[Task brief]
Which lines of the data include the string "smoothstep"? List them all.

Stored data entries:
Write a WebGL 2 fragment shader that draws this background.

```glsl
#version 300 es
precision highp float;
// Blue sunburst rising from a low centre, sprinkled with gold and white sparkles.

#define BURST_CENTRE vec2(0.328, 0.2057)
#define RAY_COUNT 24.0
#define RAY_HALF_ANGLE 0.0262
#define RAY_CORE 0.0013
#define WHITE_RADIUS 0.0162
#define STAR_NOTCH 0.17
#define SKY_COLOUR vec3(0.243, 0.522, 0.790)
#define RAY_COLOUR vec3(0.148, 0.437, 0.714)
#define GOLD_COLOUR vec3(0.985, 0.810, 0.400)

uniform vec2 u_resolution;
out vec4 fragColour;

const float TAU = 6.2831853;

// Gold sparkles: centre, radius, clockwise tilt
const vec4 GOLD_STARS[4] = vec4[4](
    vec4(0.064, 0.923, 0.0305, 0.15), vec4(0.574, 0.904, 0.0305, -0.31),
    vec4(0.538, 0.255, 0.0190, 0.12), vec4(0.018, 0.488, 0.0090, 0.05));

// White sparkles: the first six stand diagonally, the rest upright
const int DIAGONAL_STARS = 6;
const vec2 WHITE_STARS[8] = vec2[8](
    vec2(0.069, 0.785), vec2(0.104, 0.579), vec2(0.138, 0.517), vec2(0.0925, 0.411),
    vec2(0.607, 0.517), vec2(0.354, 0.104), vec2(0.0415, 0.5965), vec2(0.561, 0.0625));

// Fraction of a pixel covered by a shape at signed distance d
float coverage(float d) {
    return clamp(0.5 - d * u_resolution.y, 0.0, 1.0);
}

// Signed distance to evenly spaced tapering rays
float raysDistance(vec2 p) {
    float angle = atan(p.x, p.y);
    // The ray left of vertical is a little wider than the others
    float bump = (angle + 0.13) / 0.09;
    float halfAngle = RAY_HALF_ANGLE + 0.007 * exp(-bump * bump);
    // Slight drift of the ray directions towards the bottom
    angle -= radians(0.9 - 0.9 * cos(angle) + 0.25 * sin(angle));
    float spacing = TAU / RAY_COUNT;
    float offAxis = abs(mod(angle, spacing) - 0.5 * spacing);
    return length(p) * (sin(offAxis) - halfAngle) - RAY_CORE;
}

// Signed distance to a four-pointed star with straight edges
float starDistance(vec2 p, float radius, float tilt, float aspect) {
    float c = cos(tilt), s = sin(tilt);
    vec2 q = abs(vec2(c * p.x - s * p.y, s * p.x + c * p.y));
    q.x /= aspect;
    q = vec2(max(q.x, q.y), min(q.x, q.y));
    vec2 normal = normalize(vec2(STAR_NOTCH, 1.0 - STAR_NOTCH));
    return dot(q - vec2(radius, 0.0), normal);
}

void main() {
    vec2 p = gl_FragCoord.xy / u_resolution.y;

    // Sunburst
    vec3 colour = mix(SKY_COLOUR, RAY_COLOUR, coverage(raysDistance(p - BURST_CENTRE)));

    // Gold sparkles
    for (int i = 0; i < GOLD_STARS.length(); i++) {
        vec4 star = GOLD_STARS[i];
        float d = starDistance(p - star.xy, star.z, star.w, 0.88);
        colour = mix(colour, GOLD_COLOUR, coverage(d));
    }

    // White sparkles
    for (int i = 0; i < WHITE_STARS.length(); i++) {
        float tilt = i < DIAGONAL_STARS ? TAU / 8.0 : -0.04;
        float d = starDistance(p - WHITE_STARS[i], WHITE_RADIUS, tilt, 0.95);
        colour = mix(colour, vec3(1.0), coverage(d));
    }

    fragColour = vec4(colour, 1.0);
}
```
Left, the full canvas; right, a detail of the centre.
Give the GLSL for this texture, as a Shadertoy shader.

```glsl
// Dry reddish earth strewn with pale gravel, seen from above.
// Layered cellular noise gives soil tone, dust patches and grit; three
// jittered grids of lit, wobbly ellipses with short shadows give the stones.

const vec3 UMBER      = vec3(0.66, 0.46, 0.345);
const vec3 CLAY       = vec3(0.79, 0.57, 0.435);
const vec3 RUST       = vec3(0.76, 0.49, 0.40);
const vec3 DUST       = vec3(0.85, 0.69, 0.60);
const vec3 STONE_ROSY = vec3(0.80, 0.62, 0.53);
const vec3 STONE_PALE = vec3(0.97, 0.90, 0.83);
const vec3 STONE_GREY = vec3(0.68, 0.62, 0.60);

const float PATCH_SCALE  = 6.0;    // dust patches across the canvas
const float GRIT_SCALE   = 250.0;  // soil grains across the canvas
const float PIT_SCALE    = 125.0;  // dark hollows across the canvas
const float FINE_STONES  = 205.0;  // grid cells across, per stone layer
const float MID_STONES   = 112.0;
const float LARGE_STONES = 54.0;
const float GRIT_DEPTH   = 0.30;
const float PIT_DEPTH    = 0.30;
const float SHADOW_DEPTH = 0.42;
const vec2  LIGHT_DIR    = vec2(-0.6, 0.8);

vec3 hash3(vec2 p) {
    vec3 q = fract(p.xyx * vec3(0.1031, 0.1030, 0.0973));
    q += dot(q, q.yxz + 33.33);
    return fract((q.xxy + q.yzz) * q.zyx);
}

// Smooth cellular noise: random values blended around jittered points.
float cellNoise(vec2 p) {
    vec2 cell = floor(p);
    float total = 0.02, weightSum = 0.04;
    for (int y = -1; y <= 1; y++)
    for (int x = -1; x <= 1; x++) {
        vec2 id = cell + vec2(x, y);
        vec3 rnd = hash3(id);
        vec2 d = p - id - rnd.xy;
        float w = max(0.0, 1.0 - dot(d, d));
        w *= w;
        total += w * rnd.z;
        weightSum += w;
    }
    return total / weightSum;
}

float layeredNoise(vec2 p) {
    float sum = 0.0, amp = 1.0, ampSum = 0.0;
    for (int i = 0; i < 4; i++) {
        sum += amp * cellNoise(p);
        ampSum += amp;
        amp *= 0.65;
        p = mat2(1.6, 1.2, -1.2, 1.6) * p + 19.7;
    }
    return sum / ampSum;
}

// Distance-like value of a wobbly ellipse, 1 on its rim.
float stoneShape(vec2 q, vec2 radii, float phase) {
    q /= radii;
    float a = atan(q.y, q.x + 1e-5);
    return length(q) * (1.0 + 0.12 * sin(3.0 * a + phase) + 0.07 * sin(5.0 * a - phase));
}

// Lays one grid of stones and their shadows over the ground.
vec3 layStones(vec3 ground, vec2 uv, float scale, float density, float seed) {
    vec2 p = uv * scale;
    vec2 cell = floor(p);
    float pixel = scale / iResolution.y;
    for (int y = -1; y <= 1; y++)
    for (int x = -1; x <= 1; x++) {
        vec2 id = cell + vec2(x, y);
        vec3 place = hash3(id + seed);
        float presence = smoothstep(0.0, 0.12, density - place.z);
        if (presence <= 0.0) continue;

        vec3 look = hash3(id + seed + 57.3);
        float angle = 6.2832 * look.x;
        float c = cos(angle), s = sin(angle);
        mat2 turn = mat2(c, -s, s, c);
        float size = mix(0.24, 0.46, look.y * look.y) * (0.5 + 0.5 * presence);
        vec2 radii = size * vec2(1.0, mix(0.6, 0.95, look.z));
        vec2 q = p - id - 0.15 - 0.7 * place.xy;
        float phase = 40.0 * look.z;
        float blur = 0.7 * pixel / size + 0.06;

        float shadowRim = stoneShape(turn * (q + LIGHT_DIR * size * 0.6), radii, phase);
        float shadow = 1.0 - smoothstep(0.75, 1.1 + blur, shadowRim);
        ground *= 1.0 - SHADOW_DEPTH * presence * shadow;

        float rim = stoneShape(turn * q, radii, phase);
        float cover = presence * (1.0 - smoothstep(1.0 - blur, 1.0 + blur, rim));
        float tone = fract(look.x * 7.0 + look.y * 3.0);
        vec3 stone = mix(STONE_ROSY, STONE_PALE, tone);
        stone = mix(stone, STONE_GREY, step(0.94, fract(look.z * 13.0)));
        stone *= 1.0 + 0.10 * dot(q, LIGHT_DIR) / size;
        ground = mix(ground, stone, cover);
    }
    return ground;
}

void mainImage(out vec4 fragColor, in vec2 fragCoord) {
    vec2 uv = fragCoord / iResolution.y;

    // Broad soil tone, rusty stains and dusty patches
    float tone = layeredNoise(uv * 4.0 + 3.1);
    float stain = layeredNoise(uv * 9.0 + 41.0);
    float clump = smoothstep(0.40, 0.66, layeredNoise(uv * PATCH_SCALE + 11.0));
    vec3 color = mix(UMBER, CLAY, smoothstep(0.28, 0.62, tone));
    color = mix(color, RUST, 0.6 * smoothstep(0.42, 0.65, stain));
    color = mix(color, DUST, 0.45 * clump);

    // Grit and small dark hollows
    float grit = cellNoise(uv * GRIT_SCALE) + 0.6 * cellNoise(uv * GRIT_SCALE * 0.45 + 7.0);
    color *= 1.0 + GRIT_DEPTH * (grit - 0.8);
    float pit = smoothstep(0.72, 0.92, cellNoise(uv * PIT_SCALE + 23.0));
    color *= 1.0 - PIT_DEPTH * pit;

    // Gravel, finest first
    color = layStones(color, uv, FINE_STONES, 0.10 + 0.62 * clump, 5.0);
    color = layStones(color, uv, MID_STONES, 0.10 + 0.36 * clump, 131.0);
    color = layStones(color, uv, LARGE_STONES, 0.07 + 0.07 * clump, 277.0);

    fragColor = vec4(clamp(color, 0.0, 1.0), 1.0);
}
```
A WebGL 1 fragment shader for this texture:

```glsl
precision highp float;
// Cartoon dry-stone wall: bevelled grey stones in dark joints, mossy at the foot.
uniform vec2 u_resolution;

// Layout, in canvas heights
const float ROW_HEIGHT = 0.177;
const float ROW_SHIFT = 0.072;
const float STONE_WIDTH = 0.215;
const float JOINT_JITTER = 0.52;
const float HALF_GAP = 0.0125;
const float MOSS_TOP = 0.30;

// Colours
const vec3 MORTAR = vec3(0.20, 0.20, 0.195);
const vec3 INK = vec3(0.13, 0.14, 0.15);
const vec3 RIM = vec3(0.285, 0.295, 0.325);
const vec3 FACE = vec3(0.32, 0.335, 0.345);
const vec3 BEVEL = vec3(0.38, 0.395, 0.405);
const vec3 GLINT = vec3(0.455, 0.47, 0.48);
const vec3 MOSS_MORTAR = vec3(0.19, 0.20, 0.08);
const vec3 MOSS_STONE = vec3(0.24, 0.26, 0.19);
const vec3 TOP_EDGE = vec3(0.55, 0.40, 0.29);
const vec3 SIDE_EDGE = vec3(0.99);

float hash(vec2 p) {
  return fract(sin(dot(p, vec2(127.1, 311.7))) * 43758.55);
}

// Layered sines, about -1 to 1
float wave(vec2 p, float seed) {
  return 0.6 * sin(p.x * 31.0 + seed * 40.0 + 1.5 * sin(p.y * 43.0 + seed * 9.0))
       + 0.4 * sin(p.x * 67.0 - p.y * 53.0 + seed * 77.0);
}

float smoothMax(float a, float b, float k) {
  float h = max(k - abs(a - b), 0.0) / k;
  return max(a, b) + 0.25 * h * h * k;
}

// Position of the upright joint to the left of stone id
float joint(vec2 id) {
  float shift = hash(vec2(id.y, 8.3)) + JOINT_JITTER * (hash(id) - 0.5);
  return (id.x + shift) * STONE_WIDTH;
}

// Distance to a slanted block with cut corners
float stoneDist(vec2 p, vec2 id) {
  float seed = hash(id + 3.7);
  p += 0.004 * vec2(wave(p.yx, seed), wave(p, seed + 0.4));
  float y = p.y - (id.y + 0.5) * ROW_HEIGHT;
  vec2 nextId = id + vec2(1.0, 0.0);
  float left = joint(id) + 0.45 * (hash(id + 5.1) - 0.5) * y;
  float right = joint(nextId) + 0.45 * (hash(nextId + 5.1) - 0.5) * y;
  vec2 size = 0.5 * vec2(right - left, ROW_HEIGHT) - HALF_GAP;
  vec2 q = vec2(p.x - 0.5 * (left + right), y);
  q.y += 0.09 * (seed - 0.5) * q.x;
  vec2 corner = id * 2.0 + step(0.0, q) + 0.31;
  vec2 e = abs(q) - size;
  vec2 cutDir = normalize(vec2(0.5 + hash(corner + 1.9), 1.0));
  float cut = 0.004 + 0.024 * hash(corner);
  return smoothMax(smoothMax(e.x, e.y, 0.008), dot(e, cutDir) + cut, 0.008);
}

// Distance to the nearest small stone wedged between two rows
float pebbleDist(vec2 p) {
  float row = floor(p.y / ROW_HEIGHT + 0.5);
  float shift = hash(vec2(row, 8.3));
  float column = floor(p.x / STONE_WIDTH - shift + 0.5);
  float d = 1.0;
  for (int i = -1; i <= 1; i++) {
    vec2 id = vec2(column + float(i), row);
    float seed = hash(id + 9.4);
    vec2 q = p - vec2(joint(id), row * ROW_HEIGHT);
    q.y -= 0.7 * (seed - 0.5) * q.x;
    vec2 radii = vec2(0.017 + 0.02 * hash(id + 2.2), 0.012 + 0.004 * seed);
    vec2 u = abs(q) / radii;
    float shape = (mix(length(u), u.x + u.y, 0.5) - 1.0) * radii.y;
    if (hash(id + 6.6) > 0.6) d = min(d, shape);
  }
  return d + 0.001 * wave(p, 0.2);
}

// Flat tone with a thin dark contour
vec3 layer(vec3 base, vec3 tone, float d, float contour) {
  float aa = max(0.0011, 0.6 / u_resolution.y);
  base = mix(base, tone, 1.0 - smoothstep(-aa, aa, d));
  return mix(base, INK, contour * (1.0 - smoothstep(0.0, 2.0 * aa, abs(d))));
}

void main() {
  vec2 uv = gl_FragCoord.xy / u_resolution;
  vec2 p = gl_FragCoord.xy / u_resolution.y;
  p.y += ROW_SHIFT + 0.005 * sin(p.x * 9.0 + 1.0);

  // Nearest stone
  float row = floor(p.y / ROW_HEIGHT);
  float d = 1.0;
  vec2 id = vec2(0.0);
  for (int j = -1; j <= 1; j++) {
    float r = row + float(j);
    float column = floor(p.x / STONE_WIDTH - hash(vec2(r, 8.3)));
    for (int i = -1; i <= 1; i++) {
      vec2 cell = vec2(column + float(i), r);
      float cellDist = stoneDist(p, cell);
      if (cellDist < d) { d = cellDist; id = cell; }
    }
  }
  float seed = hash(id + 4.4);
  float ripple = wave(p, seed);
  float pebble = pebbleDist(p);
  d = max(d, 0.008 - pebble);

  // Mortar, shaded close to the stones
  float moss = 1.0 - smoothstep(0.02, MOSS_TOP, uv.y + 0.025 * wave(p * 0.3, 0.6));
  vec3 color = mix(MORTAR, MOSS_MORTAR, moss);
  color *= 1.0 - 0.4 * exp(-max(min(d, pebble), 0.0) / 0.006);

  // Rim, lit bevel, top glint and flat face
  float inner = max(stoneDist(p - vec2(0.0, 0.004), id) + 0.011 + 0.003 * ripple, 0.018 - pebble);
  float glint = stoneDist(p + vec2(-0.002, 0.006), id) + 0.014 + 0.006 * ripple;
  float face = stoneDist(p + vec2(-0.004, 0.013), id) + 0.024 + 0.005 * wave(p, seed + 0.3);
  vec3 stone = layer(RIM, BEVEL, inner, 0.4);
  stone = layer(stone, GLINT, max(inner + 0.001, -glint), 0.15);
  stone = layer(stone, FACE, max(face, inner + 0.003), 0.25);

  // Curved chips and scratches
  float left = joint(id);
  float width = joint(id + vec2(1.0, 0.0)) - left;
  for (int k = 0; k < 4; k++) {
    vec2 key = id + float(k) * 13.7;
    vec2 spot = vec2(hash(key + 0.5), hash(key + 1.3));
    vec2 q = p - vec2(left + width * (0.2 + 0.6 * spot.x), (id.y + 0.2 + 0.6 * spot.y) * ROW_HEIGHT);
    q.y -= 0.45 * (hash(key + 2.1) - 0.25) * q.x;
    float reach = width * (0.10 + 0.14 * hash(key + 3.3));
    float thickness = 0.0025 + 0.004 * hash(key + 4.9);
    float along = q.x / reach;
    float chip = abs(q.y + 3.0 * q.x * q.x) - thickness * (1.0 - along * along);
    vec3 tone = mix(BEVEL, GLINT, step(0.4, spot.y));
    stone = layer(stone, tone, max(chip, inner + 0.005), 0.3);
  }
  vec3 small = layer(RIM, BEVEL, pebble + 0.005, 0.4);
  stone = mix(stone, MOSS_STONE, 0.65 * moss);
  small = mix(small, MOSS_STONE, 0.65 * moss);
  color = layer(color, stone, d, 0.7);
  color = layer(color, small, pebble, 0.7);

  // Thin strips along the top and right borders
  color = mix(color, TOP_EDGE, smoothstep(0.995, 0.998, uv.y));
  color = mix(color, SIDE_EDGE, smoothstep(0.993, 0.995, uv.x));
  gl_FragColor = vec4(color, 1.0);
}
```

[Answer below]
        float presence = smoothstep(0.0, 0.12, density - place.z);
        float shadow = 1.0 - smoothstep(0.75, 1.1 + blur, shadowRim);
        float cover = presence * (1.0 - smoothstep(1.0 - blur, 1.0 + blur, rim));
    float clump = smoothstep(0.40, 0.66, layeredNoise(uv * PATCH_SCALE + 11.0));
    vec3 color = mix(UMBER, CLAY, smoothstep(0.28, 0.62, tone));
    color = mix(color, RUST, 0.6 * smoothstep(0.42, 0.65, stain));
    float pit = smoothstep(0.72, 0.92, cellNoise(uv * PIT_SCALE + 23.0));
  base = mix(base, tone, 1.0 - smoothstep(-aa, aa, d));
  return mix(base, INK, contour * (1.0 - smoothstep(0.0, 2.0 * aa, abs(d))));
  float moss = 1.0 - smoothstep(0.02, MOSS_TOP, uv.y + 0.025 * wave(p * 0.3, 0.6));
  color = mix(color, TOP_EDGE, smoothstep(0.995, 0.998, uv.y));
  color = mix(color, SIDE_EDGE, smoothstep(0.993, 0.995, uv.x));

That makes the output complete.